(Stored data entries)
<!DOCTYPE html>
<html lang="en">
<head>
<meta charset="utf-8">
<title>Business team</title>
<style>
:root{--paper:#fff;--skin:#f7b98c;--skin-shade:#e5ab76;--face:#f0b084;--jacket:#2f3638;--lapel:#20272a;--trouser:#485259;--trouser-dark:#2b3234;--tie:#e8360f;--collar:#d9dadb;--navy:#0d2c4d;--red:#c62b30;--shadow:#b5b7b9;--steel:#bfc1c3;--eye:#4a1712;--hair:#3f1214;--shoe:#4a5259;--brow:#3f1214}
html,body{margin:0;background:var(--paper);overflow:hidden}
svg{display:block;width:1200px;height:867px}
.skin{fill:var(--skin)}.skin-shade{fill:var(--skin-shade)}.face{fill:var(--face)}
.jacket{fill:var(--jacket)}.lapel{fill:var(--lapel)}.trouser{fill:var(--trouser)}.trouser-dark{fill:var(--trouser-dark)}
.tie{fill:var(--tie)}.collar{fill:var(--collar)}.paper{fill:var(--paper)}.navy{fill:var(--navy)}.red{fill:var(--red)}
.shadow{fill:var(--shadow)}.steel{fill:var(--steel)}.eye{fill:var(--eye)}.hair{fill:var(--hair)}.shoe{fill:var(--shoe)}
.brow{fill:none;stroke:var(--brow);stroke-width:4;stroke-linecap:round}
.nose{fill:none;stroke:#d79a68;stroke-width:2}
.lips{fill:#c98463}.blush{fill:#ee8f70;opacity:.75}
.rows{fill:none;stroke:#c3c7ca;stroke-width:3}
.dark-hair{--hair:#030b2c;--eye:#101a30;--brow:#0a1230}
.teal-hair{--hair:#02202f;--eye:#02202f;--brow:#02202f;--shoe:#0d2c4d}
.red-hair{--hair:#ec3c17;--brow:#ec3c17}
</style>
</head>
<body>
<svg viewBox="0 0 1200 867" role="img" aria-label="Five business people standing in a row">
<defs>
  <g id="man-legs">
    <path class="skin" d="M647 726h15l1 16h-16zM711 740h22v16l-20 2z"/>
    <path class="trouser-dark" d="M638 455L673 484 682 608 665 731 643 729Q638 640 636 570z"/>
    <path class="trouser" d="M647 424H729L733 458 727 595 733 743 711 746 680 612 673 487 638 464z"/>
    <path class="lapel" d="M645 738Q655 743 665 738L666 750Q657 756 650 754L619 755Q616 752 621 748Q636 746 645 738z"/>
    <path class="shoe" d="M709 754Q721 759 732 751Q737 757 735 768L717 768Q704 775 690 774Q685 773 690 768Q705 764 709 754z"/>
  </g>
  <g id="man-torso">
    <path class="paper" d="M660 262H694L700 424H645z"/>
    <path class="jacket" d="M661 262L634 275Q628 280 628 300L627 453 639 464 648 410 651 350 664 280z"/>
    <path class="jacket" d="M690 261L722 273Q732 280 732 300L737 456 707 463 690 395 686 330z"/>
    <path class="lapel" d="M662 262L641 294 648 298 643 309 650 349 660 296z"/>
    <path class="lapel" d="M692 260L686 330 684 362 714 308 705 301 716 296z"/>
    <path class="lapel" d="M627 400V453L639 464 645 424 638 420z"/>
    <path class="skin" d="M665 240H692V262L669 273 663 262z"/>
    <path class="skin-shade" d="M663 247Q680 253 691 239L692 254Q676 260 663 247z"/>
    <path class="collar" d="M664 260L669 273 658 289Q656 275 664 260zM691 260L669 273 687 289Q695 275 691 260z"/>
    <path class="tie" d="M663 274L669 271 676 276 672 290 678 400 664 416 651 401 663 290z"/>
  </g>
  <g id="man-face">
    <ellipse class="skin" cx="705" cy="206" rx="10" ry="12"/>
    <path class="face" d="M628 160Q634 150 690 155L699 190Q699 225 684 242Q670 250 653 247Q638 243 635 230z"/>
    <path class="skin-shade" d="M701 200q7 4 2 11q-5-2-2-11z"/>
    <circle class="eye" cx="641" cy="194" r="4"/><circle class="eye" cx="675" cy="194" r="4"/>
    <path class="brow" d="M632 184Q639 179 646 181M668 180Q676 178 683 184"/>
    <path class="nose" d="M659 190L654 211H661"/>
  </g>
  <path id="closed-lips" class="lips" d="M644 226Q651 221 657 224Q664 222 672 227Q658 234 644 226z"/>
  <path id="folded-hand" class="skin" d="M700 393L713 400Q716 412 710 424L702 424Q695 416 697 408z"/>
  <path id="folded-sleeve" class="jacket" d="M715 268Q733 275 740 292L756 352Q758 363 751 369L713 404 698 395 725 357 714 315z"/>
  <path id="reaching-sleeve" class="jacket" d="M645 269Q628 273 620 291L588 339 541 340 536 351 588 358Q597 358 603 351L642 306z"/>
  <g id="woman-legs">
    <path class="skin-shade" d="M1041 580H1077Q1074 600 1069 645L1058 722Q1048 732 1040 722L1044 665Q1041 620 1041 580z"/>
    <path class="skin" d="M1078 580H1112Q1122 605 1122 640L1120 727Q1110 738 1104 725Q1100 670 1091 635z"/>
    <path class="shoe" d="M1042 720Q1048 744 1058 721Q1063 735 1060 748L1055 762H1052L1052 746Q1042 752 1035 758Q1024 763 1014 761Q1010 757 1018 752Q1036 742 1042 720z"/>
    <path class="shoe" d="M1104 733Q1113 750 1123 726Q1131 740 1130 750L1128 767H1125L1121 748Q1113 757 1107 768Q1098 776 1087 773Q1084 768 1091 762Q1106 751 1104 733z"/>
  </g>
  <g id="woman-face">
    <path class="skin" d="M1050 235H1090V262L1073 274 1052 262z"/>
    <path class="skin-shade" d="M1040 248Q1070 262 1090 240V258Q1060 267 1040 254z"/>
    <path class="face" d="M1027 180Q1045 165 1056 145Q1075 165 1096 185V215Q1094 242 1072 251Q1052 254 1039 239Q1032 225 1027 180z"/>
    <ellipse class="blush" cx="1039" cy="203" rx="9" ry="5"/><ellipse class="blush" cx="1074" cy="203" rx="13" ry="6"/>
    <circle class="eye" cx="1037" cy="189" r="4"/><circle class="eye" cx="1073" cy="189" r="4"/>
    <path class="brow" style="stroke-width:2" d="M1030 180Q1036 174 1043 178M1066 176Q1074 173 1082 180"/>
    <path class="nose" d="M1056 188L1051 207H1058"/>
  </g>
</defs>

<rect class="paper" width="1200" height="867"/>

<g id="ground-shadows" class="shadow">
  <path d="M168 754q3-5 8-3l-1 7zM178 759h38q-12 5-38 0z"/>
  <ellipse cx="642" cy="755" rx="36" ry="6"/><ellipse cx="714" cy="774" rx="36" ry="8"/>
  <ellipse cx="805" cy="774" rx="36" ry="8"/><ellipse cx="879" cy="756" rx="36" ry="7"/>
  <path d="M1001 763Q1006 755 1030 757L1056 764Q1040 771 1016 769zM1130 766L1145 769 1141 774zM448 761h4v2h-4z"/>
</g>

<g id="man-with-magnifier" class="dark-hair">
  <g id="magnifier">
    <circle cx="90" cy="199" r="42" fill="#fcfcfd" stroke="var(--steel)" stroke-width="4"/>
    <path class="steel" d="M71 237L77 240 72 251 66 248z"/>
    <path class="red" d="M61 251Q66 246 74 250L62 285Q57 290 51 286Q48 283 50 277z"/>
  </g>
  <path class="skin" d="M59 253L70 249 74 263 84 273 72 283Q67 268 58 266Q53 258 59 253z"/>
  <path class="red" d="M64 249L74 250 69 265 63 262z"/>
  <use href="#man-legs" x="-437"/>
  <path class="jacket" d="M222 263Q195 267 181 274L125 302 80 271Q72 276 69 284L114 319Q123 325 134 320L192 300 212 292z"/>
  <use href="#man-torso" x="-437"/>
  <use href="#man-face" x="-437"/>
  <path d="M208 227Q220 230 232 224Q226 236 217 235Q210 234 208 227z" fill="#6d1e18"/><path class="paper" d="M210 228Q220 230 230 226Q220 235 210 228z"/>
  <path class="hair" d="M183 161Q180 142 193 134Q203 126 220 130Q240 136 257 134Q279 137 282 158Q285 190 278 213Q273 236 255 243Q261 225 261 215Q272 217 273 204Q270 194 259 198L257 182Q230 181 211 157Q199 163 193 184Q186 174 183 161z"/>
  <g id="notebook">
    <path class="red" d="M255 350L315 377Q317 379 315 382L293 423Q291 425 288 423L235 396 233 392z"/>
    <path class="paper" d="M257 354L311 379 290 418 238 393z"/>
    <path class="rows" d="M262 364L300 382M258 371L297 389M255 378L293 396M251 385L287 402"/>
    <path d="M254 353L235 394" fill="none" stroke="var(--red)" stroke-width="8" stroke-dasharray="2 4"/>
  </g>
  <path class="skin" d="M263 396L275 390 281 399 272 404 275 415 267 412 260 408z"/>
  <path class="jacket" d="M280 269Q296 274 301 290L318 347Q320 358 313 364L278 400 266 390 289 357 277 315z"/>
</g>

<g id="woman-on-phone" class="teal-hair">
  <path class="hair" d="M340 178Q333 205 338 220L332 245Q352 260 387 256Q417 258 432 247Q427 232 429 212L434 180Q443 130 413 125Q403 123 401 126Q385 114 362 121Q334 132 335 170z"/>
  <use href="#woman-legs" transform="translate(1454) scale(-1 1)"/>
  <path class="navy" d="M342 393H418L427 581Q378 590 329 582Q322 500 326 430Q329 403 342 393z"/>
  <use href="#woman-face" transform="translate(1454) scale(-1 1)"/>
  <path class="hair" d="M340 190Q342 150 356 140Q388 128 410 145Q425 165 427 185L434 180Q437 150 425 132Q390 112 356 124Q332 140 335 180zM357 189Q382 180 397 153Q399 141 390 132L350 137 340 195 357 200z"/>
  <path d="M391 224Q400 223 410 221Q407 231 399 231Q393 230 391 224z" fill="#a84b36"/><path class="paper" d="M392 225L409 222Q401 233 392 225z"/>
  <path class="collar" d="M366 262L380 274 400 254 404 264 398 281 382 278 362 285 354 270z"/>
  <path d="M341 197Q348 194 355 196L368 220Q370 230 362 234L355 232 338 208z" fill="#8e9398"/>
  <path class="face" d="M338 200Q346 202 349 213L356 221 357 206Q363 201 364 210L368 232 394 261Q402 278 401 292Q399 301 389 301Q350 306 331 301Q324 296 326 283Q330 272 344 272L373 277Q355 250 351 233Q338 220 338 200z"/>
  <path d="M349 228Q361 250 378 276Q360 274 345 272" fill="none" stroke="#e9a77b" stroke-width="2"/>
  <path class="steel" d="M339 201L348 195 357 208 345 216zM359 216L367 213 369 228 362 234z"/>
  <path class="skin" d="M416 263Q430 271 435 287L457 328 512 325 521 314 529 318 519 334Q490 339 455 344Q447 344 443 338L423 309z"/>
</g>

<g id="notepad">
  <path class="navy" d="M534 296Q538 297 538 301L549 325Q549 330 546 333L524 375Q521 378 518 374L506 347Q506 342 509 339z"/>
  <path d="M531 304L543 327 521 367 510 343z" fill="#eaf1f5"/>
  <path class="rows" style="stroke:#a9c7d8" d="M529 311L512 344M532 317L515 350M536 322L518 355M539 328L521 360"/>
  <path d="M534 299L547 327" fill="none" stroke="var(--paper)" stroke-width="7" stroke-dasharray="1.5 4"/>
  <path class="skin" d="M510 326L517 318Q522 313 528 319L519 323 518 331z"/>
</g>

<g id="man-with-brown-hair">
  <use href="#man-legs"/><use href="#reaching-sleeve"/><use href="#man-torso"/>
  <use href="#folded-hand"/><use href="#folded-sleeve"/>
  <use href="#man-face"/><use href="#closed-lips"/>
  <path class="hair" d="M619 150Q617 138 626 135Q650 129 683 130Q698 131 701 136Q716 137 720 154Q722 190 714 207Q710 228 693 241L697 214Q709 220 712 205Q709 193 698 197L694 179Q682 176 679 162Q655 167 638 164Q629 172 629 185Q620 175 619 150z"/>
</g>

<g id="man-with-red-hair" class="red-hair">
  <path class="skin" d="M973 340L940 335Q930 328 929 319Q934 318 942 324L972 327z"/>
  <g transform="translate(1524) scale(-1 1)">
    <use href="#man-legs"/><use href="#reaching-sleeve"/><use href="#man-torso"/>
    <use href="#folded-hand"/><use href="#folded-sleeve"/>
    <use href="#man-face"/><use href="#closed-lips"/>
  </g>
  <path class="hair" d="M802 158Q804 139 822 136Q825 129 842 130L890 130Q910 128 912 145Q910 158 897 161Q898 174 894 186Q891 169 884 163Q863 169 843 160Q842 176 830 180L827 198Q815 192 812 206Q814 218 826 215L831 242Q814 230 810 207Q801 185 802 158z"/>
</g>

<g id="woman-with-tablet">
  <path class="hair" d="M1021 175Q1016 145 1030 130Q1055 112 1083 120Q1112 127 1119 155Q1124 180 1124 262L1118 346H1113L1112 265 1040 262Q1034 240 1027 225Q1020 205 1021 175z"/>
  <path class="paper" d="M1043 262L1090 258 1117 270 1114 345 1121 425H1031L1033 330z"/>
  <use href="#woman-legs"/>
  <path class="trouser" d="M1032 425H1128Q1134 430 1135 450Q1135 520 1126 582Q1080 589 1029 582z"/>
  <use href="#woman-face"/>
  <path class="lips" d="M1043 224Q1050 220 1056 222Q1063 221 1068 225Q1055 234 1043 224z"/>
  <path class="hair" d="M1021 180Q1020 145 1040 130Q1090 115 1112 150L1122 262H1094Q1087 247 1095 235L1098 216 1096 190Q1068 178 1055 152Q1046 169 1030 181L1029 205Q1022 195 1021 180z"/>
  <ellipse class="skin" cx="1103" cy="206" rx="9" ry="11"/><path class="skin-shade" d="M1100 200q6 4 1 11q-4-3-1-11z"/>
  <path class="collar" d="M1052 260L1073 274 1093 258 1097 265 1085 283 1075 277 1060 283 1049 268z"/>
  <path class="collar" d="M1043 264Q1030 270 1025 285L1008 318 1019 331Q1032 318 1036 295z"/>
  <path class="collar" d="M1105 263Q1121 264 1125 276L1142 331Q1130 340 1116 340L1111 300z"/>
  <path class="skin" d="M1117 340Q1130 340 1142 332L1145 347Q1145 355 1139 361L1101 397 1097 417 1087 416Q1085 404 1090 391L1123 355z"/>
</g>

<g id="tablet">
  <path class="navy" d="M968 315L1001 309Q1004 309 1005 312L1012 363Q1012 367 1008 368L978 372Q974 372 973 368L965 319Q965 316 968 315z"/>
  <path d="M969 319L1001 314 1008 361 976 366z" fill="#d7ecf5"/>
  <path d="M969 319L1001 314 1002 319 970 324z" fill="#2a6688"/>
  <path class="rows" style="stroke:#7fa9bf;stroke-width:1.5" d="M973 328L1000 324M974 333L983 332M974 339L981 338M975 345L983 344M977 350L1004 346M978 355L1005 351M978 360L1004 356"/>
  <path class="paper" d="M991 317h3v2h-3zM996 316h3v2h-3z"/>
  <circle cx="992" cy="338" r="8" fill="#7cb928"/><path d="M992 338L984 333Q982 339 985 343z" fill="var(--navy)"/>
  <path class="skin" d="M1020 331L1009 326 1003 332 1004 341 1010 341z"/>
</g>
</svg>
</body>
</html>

- **Task instructions**
In the records above, find each line with the string "height" and list it.

- **Answer to this task**
svg{display:block;width:1200px;height:867px}
<rect class="paper" width="1200" height="867"/>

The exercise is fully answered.